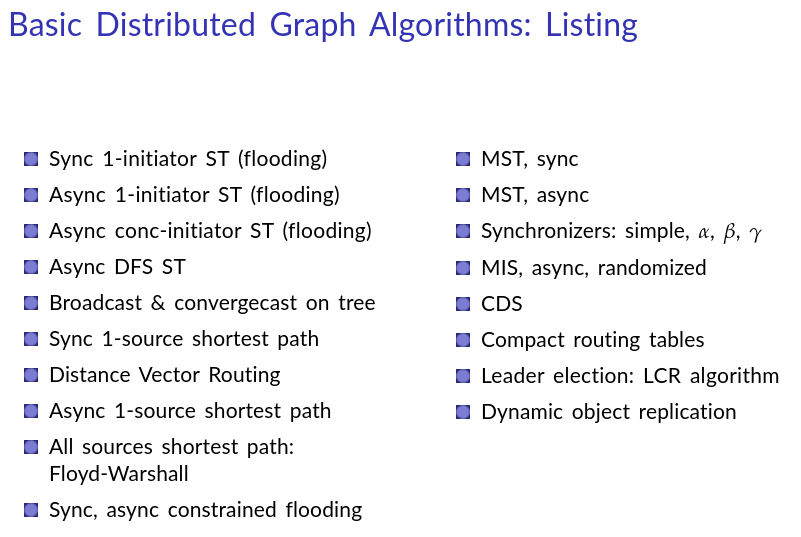
<!DOCTYPE html>
<html lang="en">
<head>
<meta charset="utf-8">
<title>Basic Distributed Graph Algorithms: Listing</title>
<style>
:root {
  --paper: #ffffff;
  --ink: #000000;
  --title: #3333b3;
  --bullet-edge: #2a2a70;
  --bullet-ball: #7c7cd4;
  --bullet-shade: #6464bc;
}
* { box-sizing: border-box; margin: 0; padding: 0; }
html, body { width: 801px; height: 537px; overflow: hidden; background: var(--paper); }
.slide {
  width: 801px;
  height: 537px;
  padding: 5px 0 0 8px;
  overflow: hidden;
  color: var(--ink);
  font-family: Lato, "Open Sans", sans-serif;
}
.slide-title {
  height: 139px;
  color: var(--title);
  font-size: 32px;
  font-weight: 400;
  line-height: 38px;
  letter-spacing: 0.2px;
  word-spacing: 5px;
  white-space: nowrap;
}
.columns {
  display: grid;
  grid-template-columns: 432px 1fr;
  padding-left: 16px;
}
.topics {
  display: flex;
  flex-direction: column;
  gap: 9px;
  list-style: none;
  font-size: 21px;
  line-height: 27px;
  letter-spacing: 0.15px;
  word-spacing: 3px;
  white-space: nowrap;
}
.topics li { display: flex; gap: 11px; }
.topics li::before {
  content: "";
  flex: none;
  width: 14px;
  height: 14px;
  margin-top: 8px;
  background: radial-gradient(circle, var(--bullet-ball) 5px, var(--bullet-shade) 6.4px, var(--bullet-edge) 7.4px);
}
.wide { letter-spacing: 0.3px; }
.math {
  font-family: "TeX Gyre Pagella", "Noto Serif", serif;
  font-style: italic;
  line-height: 1;
}
</style>
</head>
<body>
<main class="slide">
  <h1 class="slide-title">Basic Distributed Graph Algorithms: Listing</h1>
  <div class="columns">
    <ul class="topics">
      <li class="wide"><span>Sync 1-initiator ST (flooding)</span></li>
      <li class="wide"><span>Async 1-initiator ST (flooding)</span></li>
      <li class="wide"><span>Async conc-initiator ST (flooding)</span></li>
      <li><span>Async DFS ST</span></li>
      <li><span>Broadcast &amp; convergecast on tree</span></li>
      <li><span>Sync 1-source shortest path</span></li>
      <li><span>Distance Vector Routing</span></li>
      <li><span>Async 1-source shortest path</span></li>
      <li><span>All sources shortest path:<br>Floyd-Warshall</span></li>
      <li><span>Sync, async constrained flooding</span></li>
    </ul>
    <ul class="topics">
      <li><span>MST, sync</span></li>
      <li><span>MST, async</span></li>
      <li><span>Synchronizers: simple, <i class="math">α</i>, <i class="math">β</i>, <i class="math">γ</i></span></li>
      <li><span>MIS, async, randomized</span></li>
      <li><span>CDS</span></li>
      <li><span>Compact routing tables</span></li>
      <li class="wide"><span>Leader election: LCR algorithm</span></li>
      <li><span>Dynamic object replication</span></li>
    </ul>
  </div>
</main>
</body>
</html>
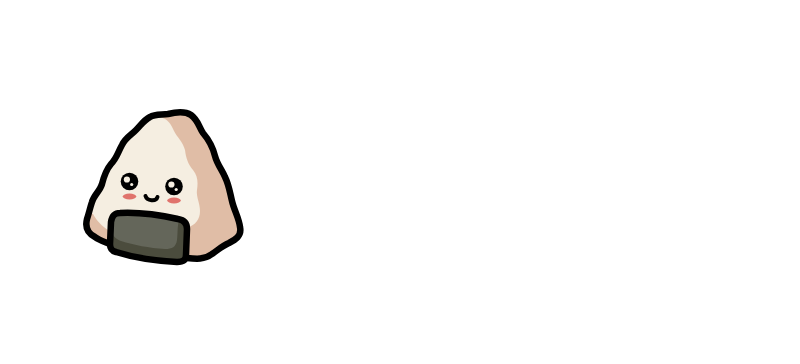
<!DOCTYPE html>
<html lang="en">
<head>
<meta charset="utf-8">
<title>Onigiri</title>
<style>
:root {
  --paper: #ffffff;
  --ink: #000000;
  --rice: #f5eee1;
  --rice-shade: #e0bda6;
  --nori: #64665a;
  --nori-shade: #4b4c3d;
  --cheek: #e0736c;
}
html, body { margin: 0; background: var(--paper); overflow: hidden; }
svg { display: block; width: 800px; height: 364px; }
.rice { fill: var(--rice); }
.rice-shade { fill: var(--rice-shade); }
.nori { fill: var(--nori); }
.nori-shade { fill: var(--nori-shade); }
.cheek { fill: var(--cheek); }
.ink { fill: var(--ink); }
.outline { fill: none; stroke: var(--ink); stroke-width: 6.5; stroke-linejoin: round; }
.smile { fill: none; stroke: var(--ink); stroke-width: 4; stroke-linecap: round; }
</style>
</head>
<body>
<svg viewBox="0 0 800 364" role="img" aria-label="Smiling onigiri rice ball wrapped in nori">
  <defs>
    <path id="rice-body" d="M150 117C155 114 162 115 168 114C176 112 185 111 191 115C198 120 199 127 203 133C209 140 213 148 215 156C217 164 222 170 225 177C229 185 230 193 232 201C234 210 239 218 240 227C242 236 235 240 229 243C222 246 218 250 212 254C204 260 196 259 186 258L112 245C106 242 100 241 95 237C87 233 85 227 87 219C89 213 90 208 92 202C94 195 100 191 102 184C104 176 106 170 111 164C117 158 118 152 122 145C125 138 131 135 136 130C141 125 144 120 150 117Z"/>
    <path id="nori-wrap" d="M120 213C140 212 160 215 178 219C184 220 187 223 187 229L186 255C186 260 183 262 177 262C156 261 135 258 116 252C112 251 110 249 110 244L111 222C112 216 114 213 120 213Z"/>
    <clipPath id="rice-clip"><use href="#rice-body"/></clipPath>
    <clipPath id="nori-clip"><use href="#nori-wrap"/></clipPath>
    <g id="eye">
      <circle class="ink" r="8.8"/>
      <circle class="rice" cx="-2.6" cy="-2" r="3.1"/>
      <circle class="rice" cx="2.2" cy="3" r="1.6"/>
    </g>
  </defs>

  <g id="rice-ball">
    <use class="rice-shade" href="#rice-body"/>
    <path class="rice" clip-path="url(#rice-clip)" d="M140 110L160 117C168 119 171 124 174 131C177 137 183 142 185 150C186 158 188 164 193 170C198 176 198 183 197 190C196 197 200 203 200 211C200 220 195 225 187 228L112 232C105 229 98 223 93 214L80 205Z"/>
    <use class="outline" href="#rice-body"/>
  </g>

  <g id="nori">
    <use class="nori-shade" href="#nori-wrap"/>
    <path class="nori" clip-path="url(#nori-clip)" d="M112 208L180 218C177 224 178 232 177 240C176 247 172 249 165 249C149 248 134 245 121 241C116 239 112 236 112 230Z"/>
    <use class="outline" href="#nori-wrap"/>
  </g>

  <g id="face">
    <use href="#eye" x="129.500" y="181.500"/>
    <use href="#eye" x="174" y="186.500"/>
    <ellipse class="cheek" cx="129.500" cy="196.500" rx="6.800" ry="2.900"/>
    <ellipse class="cheek" cx="174" cy="200.500" rx="6.800" ry="2.900"/>
    <path class="smile" d="M145.500 196C147 201 156 202 157.500 197"/>
  </g>
</svg>
</body>
</html>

====================

**What is needed**
In your copy of the entries above, leave out the pictures and keep every word exact.

**Answer section**
<!DOCTYPE html>
<html lang="en">
<head>
<meta charset="utf-8">
<title>Basic Distributed Graph Algorithms: Listing</title>
<style>
:root {
  --paper: #ffffff;
  --ink: #000000;
  --title: #3333b3;
  --bullet-edge: #2a2a70;
  --bullet-ball: #7c7cd4;
  --bullet-shade: #6464bc;
}
* { box-sizing: border-box; margin: 0; padding: 0; }
html, body { width: 801px; height: 537px; overflow: hidden; background: var(--paper); }
.slide {
  width: 801px;
  height: 537px;
  padding: 5px 0 0 8px;
  overflow: hidden;
  color: var(--ink);
  font-family: Lato, "Open Sans", sans-serif;
}
.slide-title {
  height: 139px;
  color: var(--title);
  font-size: 32px;
  font-weight: 400;
  line-height: 38px;
  letter-spacing: 0.2px;
  word-spacing: 5px;
  white-space: nowrap;
}
.columns {
  display: grid;
  grid-template-columns: 432px 1fr;
  padding-left: 16px;
}
.topics {
  display: flex;
  flex-direction: column;
  gap: 9px;
  list-style: none;
  font-size: 21px;
  line-height: 27px;
  letter-spacing: 0.15px;
  word-spacing: 3px;
  white-space: nowrap;
}
.topics li { display: flex; gap: 11px; }
.topics li::before {
  content: "";
  flex: none;
  width: 14px;
  height: 14px;
  margin-top: 8px;
  background: radial-gradient(circle, var(--bullet-ball) 5px, var(--bullet-shade) 6.4px, var(--bullet-edge) 7.4px);
}
.wide { letter-spacing: 0.3px; }
.math {
  font-family: "TeX Gyre Pagella", "Noto Serif", serif;
  font-style: italic;
  line-height: 1;
}
</style>
</head>
<body>
<main class="slide">
  <h1 class="slide-title">Basic Distributed Graph Algorithms: Listing</h1>
  <div class="columns">
    <ul class="topics">
      <li class="wide"><span>Sync 1-initiator ST (flooding)</span></li>
      <li class="wide"><span>Async 1-initiator ST (flooding)</span></li>
      <li class="wide"><span>Async conc-initiator ST (flooding)</span></li>
      <li><span>Async DFS ST</span></li>
      <li><span>Broadcast &amp; convergecast on tree</span></li>
      <li><span>Sync 1-source shortest path</span></li>
      <li><span>Distance Vector Routing</span></li>
      <li><span>Async 1-source shortest path</span></li>
      <li><span>All sources shortest path:<br>Floyd-Warshall</span></li>
      <li><span>Sync, async constrained flooding</span></li>
    </ul>
    <ul class="topics">
      <li><span>MST, sync</span></li>
      <li><span>MST, async</span></li>
      <li><span>Synchronizers: simple, <i class="math">α</i>, <i class="math">β</i>, <i class="math">γ</i></span></li>
      <li><span>MIS, async, randomized</span></li>
      <li><span>CDS</span></li>
      <li><span>Compact routing tables</span></li>
      <li class="wide"><span>Leader election: LCR algorithm</span></li>
      <li><span>Dynamic object replication</span></li>
    </ul>
  </div>
</main>
</body>
</html>
<!DOCTYPE html>
<html lang="en">
<head>
<meta charset="utf-8">
<title>Onigiri</title>
<style>
:root {
  --paper: #ffffff;
  --ink: #000000;
  --rice: #f5eee1;
  --rice-shade: #e0bda6;
  --nori: #64665a;
  --nori-shade: #4b4c3d;
  --cheek: #e0736c;
}
html, body { margin: 0; background: var(--paper); overflow: hidden; }
svg { display: block; width: 800px; height: 364px; }
.rice { fill: var(--rice); }
.rice-shade { fill: var(--rice-shade); }
.nori { fill: var(--nori); }
.nori-shade { fill: var(--nori-shade); }
.cheek { fill: var(--cheek); }
.ink { fill: var(--ink); }
.outline { fill: none; stroke: var(--ink); stroke-width: 6.5; stroke-linejoin: round; }
.smile { fill: none; stroke: var(--ink); stroke-width: 4; stroke-linecap: round; }
</style>
</head>
<body>
<svg viewBox="0 0 800 364" role="img" aria-label="Smiling onigiri rice ball wrapped in nori">
  <defs>
    <path id="rice-body" d="M150 117C155 114 162 115 168 114C176 112 185 111 191 115C198 120 199 127 203 133C209 140 213 148 215 156C217 164 222 170 225 177C229 185 230 193 232 201C234 210 239 218 240 227C242 236 235 240 229 243C222 246 218 250 212 254C204 260 196 259 186 258L112 245C106 242 100 241 95 237C87 233 85 227 87 219C89 213 90 208 92 202C94 195 100 191 102 184C104 176 106 170 111 164C117 158 118 152 122 145C125 138 131 135 136 130C141 125 144 120 150 117Z"/>
    <path id="nori-wrap" d="M120 213C140 212 160 215 178 219C184 220 187 223 187 229L186 255C186 260 183 262 177 262C156 261 135 258 116 252C112 251 110 249 110 244L111 222C112 216 114 213 120 213Z"/>
    <clipPath id="rice-clip"><use href="#rice-body"/></clipPath>
    <clipPath id="nori-clip"><use href="#nori-wrap"/></clipPath>
    <g id="eye">
      <circle class="ink" r="8.8"/>
      <circle class="rice" cx="-2.6" cy="-2" r="3.1"/>
      <circle class="rice" cx="2.2" cy="3" r="1.6"/>
    </g>
  </defs>

  <g id="rice-ball">
    <use class="rice-shade" href="#rice-body"/>
    <path class="rice" clip-path="url(#rice-clip)" d="M140 110L160 117C168 119 171 124 174 131C177 137 183 142 185 150C186 158 188 164 193 170C198 176 198 183 197 190C196 197 200 203 200 211C200 220 195 225 187 228L112 232C105 229 98 223 93 214L80 205Z"/>
    <use class="outline" href="#rice-body"/>
  </g>

  <g id="nori">
    <use class="nori-shade" href="#nori-wrap"/>
    <path class="nori" clip-path="url(#nori-clip)" d="M112 208L180 218C177 224 178 232 177 240C176 247 172 249 165 249C149 248 134 245 121 241C116 239 112 236 112 230Z"/>
    <use class="outline" href="#nori-wrap"/>
  </g>

  <g id="face">
    <use href="#eye" x="129.500" y="181.500"/>
    <use href="#eye" x="174" y="186.500"/>
    <ellipse class="cheek" cx="129.500" cy="196.500" rx="6.800" ry="2.900"/>
    <ellipse class="cheek" cx="174" cy="200.500" rx="6.800" ry="2.900"/>
    <path class="smile" d="M145.500 196C147 201 156 202 157.500 197"/>
  </g>
</svg>
</body>
</html>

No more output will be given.